You know when a friend gchats you saying "I am about to give you the greatest gift you've ever received" and you're like "what is it, lasagna?" but it turns out it's EVEN BETTER THAN LASAGNA and actually a mildly embarrassing-mostly cute video of them on Jeopardy? Hi, Beejoli. Thank you for sharing your gift. And since we're already talking about women we love and the gifts they give us, where would we without Safy Hallan Farah and Hannah Giorgis' amazing essay on East African women or this video of Ellie Shechet getting drunk with Kristen from Vanderpump Rules or North West living her best life? Nowhere. Thank you, ladies.

Pretty chill week over here on the Hairpin dot com: Haley went to a bookstore, I went off the pill, Larissa showed her hand. We almost bought some weird lamps, had some embarrassing sex dreams, grew up in Calgary, counseled Kim Kardashian, prayed to Cookie Lyon, used Tinder, texted our moms, talked about fuck club, and had brown hair.

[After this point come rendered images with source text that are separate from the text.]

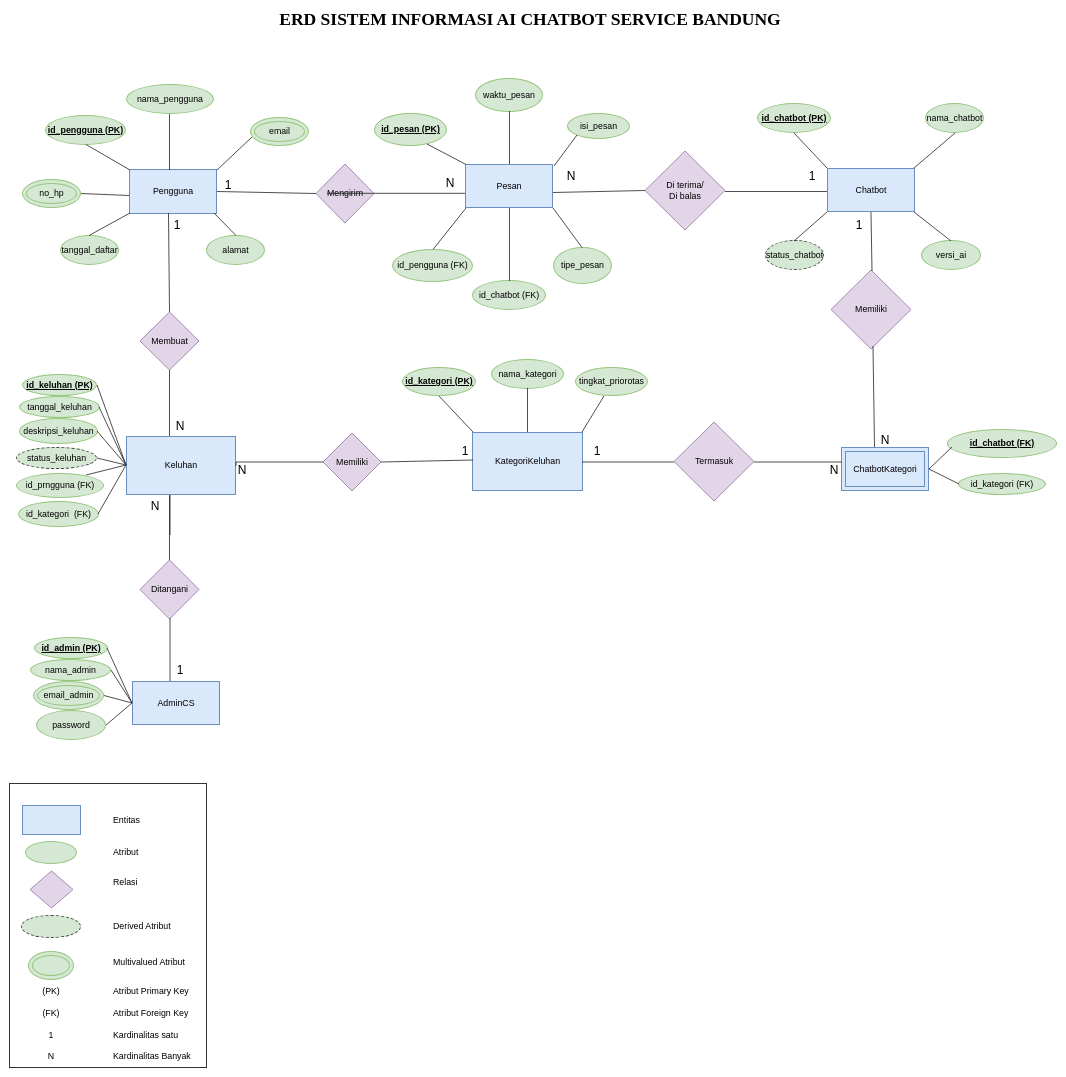
<!DOCTYPE html>
<html lang="id">
<head>
<meta charset="utf-8">
<title>ERD Sistem Informasi AI Chatbot Service Bandung</title>
<style>
:root {
  --entity: #dae8fc; --entity-line: #6c8ebf;
  --attribute: #d5e8d4; --attribute-line: #97c67e;
  --relation: #e1d5e7; --relation-line: #a78bb5;
  --ink: #000; --paper: #fff;
}
* { box-sizing: border-box; margin: 0; }
html, body { width: 1066px; height: 1077px; overflow: hidden; background: var(--paper); }
body { position: relative; color: var(--ink); font: 8.8px/11px "Liberation Sans", Arial, sans-serif; }
h1 { position: absolute; left: 230px; top: 9px; width: 600px; text-align: center; white-space: nowrap; font: bold 17.5px/21px "Liberation Serif", serif; }
.node {
  position: absolute; left: calc(var(--x) * 1px); top: calc(var(--y) * 1px);
  width: calc(var(--w) * 1px); height: calc(var(--h) * 1px);
}
.node, .symbol { display: flex; align-items: center; justify-content: center; text-align: center; white-space: nowrap; }
.entity { background: var(--entity); border: 1px solid var(--entity-line); }
.weak::after { content: ""; position: absolute; inset: 3px; border: 1px solid var(--entity-line); }
.attribute { background: var(--attribute); border: 1px solid var(--attribute-line); border-radius: 50%; }
.key { font-weight: bold; text-decoration: underline; }
.derived { border: 1px dashed #444; }
.multi::after { content: ""; position: absolute; inset: 3px; border: 1px solid var(--attribute-line); border-radius: 50%; }
.relation svg { position: absolute; inset: 0; width: 100%; height: 100%; overflow: visible; }
.relation span { position: relative; }
#diamond { fill: var(--relation); stroke: var(--relation-line); }
#diamond polygon { vector-effect: non-scaling-stroke; }
.connectors { position: absolute; left: 0; top: 0; stroke: #222; stroke-width: .8; fill: none; }
.cardinality { position: absolute; left: calc(var(--x) * 1px - 10px); top: calc(var(--y) * 1px - 7px); width: 20px; text-align: center; font-size: 12px; line-height: 14px; }
.legend {
  position: absolute; left: 9px; top: 783px; width: 198px; height: 285px;
  border: 1px solid #333; padding: 21px 0 0 12px;
  display: grid; grid-template-columns: 58px 1fr; column-gap: 33px;
  grid-template-rows: 30px 35px 38px 36px 36px 22px 23px 20px 22px;
  align-items: center; justify-items: center; white-space: nowrap;
}
.legend dd { justify-self: start; }
.symbol { position: relative; width: calc(var(--w) * 1px); height: calc(var(--h) * 1px); }
.raised { padding-bottom: 14px; }
.lowered { margin-top: 7px; }
</style>
</head>
<body>
<h1>ERD SISTEM INFORMASI AI CHATBOT SERVICE BANDUNG</h1>

<main>
<svg width="0" height="0" style="position:absolute" aria-hidden="true">
  <defs><symbol id="diamond" viewBox="0 0 100 100" preserveAspectRatio="none" overflow="visible"><polygon points="50,0 100,50 50,100 0,50"/></symbol></defs>
</svg>

<section aria-label="Pengguna">
  <div class="node entity" style="--x:129;--y:169;--w:88;--h:45">Pengguna</div>
  <div class="node attribute key" style="--x:45;--y:115;--w:81;--h:30">id_pengguna (PK)</div>
  <div class="node attribute" style="--x:126;--y:84;--w:88;--h:30">nama_pengguna</div>
  <div class="node attribute multi" style="--x:250;--y:117;--w:59;--h:29">email</div>
  <div class="node attribute multi" style="--x:22;--y:179;--w:59;--h:29">no_hp</div>
  <div class="node attribute" style="--x:60;--y:235;--w:59;--h:30">tanggal_daftar</div>
  <div class="node attribute" style="--x:206;--y:235;--w:59;--h:30">alamat</div>
</section>

<section aria-label="Pesan">
  <div class="node entity" style="--x:465;--y:164;--w:88;--h:44">Pesan</div>
  <div class="node attribute key" style="--x:374;--y:113;--w:73;--h:33">id_pesan (PK)</div>
  <div class="node attribute" style="--x:475;--y:78;--w:68;--h:34">waktu_pesan</div>
  <div class="node attribute" style="--x:567;--y:113;--w:63;--h:26">isi_pesan</div>
  <div class="node attribute" style="--x:392;--y:249;--w:81;--h:33">id_pengguna (FK)</div>
  <div class="node attribute" style="--x:472;--y:280;--w:74;--h:30">id_chatbot (FK)</div>
  <div class="node attribute" style="--x:553;--y:247;--w:59;--h:37">tipe_pesan</div>
</section>

<section aria-label="Chatbot">
  <div class="node entity" style="--x:827;--y:168;--w:88;--h:44">Chatbot</div>
  <div class="node attribute key" style="--x:757;--y:103;--w:74;--h:30">id_chatbot (PK)</div>
  <div class="node attribute" style="--x:925;--y:103;--w:59;--h:30">nama_chatbot</div>
  <div class="node attribute derived" style="--x:765;--y:240;--w:59;--h:30">status_chatbot</div>
  <div class="node attribute" style="--x:921;--y:240;--w:60;--h:30">versi_ai</div>
</section>

<section aria-label="Keluhan">
  <div class="node entity" style="--x:126;--y:436;--w:110;--h:59">Keluhan</div>
  <div class="node attribute key" style="--x:22;--y:374;--w:75;--h:22">id_keluhan (PK)</div>
  <div class="node attribute" style="--x:19;--y:396;--w:81;--h:22">tanggal_keluhan</div>
  <div class="node attribute" style="--x:19;--y:418;--w:79;--h:26">deskripsi_keluhan</div>
  <div class="node attribute derived" style="--x:16;--y:447;--w:81;--h:22">status_keluhan</div>
  <div class="node attribute" style="--x:16;--y:473;--w:88;--h:25">id_prngguna (FK)</div>
  <div class="node attribute" style="--x:18;--y:501;--w:81;--h:26">id_kategori&nbsp; (FK)</div>
</section>

<section aria-label="KategoriKeluhan">
  <div class="node entity" style="--x:472;--y:432;--w:111;--h:59">KategoriKeluhan</div>
  <div class="node attribute key" style="--x:402;--y:367;--w:74;--h:29">id_kategori (PK)</div>
  <div class="node attribute" style="--x:491;--y:359;--w:73;--h:30">nama_kategori</div>
  <div class="node attribute" style="--x:575;--y:367;--w:73;--h:29">tingkat_priorotas</div>
</section>

<section aria-label="ChatbotKategori">
  <div class="node entity weak" style="--x:841;--y:447;--w:88;--h:44">ChatbotKategori</div>
  <div class="node attribute key" style="--x:947;--y:429;--w:110;--h:29">id_chatbot (FK)</div>
  <div class="node attribute" style="--x:958;--y:473;--w:88;--h:22">id_kategori (FK)</div>
</section>

<section aria-label="AdminCS">
  <div class="node entity" style="--x:132;--y:681;--w:88;--h:44">AdminCS</div>
  <div class="node attribute key" style="--x:34;--y:637;--w:74;--h:22">id_admin (PK)</div>
  <div class="node attribute" style="--x:30;--y:659;--w:81;--h:22">nama_admin</div>
  <div class="node attribute multi" style="--x:33;--y:681;--w:71;--h:29">email_admin</div>
  <div class="node attribute" style="--x:36;--y:710;--w:70;--h:30">password</div>
</section>

<section aria-label="Relasi">
  <div class="node relation" style="--x:316;--y:164;--w:58;--h:59"><svg><use href="#diamond"/></svg><span>Mengirim</span></div>
  <div class="node relation" style="--x:645;--y:151;--w:80;--h:79"><svg><use href="#diamond"/></svg><span>Di terima/<br>Di balas</span></div>
  <div class="node relation" style="--x:831;--y:270;--w:80;--h:79"><svg><use href="#diamond"/></svg><span>Memiliki</span></div>
  <div class="node relation" style="--x:140;--y:312;--w:59;--h:58"><svg><use href="#diamond"/></svg><span>Membuat</span></div>
  <div class="node relation" style="--x:323;--y:433;--w:58;--h:58"><svg><use href="#diamond"/></svg><span>Memiliki</span></div>
  <div class="node relation" style="--x:674;--y:422;--w:80;--h:79"><svg><use href="#diamond"/></svg><span>Termasuk</span></div>
  <div class="node relation" style="--x:140;--y:560;--w:59;--h:59"><svg><use href="#diamond"/></svg><span>Ditangani</span></div>
</section>

<svg class="connectors" width="1066" height="1077" viewBox="0 0 1066 1077" aria-hidden="true">
  <g id="attribute-links">
    <path d="M86 144.500L130 170M169.500 114V170M252 137L217 170M81 193.500L129 195.500M89 235.500L130 213M236 235.500L214 213"/>
    <path d="M427 144L466 164.500M509.500 111V164M577 135L554 166M433 249.500L466 208M509.500 208V281M582 247.500L553 208"/>
    <path d="M794 133L827 168M955 133L914 168M794 241L827 212M951 241L914 212"/>
    <path d="M97 385L126 465M99 407L126 465M97 431L126 465M97 458L126 465M86 475L126 465M98 514L126 465"/>
    <path d="M439 396L473 432M527.500 388V432M604 396L582 432"/>
    <path d="M952 447L929 469L959 484"/>
    <path d="M107 648L132 703M111 670L132 703M104 695.500L132 703M106 725L132 703"/>
  </g>
  <g id="relation-links">
    <path d="M217 191.500L316 193.500M327 193.300H465M553 192.500L645 190.500M725 191.500H827"/>
    <path d="M168.500 213L169.500 312M169.500 370V436M871 212L872 271M873 346L874.500 447"/>
    <path d="M236 466V462H323M381 462L473 460M582 462H674M754 462H842"/>
    <path d="M169.500 495V560M170 495V535M170 618V681"/>
  </g>
</svg>

<section aria-label="Kardinalitas">
  <span class="cardinality" style="--x:228;--y:185">1</span>
  <span class="cardinality" style="--x:450;--y:183">N</span>
  <span class="cardinality" style="--x:571;--y:176">N</span>
  <span class="cardinality" style="--x:812;--y:176">1</span>
  <span class="cardinality" style="--x:177;--y:225">1</span>
  <span class="cardinality" style="--x:859;--y:225">1</span>
  <span class="cardinality" style="--x:180;--y:426">N</span>
  <span class="cardinality" style="--x:242;--y:470">N</span>
  <span class="cardinality" style="--x:465;--y:451">1</span>
  <span class="cardinality" style="--x:597;--y:451">1</span>
  <span class="cardinality" style="--x:834;--y:470">N</span>
  <span class="cardinality" style="--x:885;--y:440">N</span>
  <span class="cardinality" style="--x:155;--y:506">N</span>
  <span class="cardinality" style="--x:180;--y:670">1</span>
</section>
</main>

<dl class="legend">
  <dt class="symbol entity" style="--w:59;--h:30"></dt><dd>Entitas</dd>
  <dt class="symbol attribute" style="--w:52;--h:23"></dt><dd>Atribut</dd>
  <dt class="symbol relation" style="--w:43;--h:37"><svg><use href="#diamond"/></svg></dt><dd class="raised">Relasi</dd>
  <dt class="symbol attribute derived" style="--w:60;--h:23"></dt><dd>Derived Atribut</dd>
  <dt class="symbol attribute multi lowered" style="--w:46;--h:29"></dt><dd>Multivalued Atribut</dd>
  <dt>(PK)</dt><dd>Atribut Primary Key</dd>
  <dt>(FK)</dt><dd>Atribut Foreign Key</dd>
  <dt>1</dt><dd>Kardinalitas satu</dd>
  <dt>N</dt><dd>Kardinalitas Banyak</dd>
</dl>
</body>
</html>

We worked smart. We worked hard. We worked, you might say, OUR TITS DOWN TO THE GODDAMNED NUBS. We could use a nice break. See you on Monday.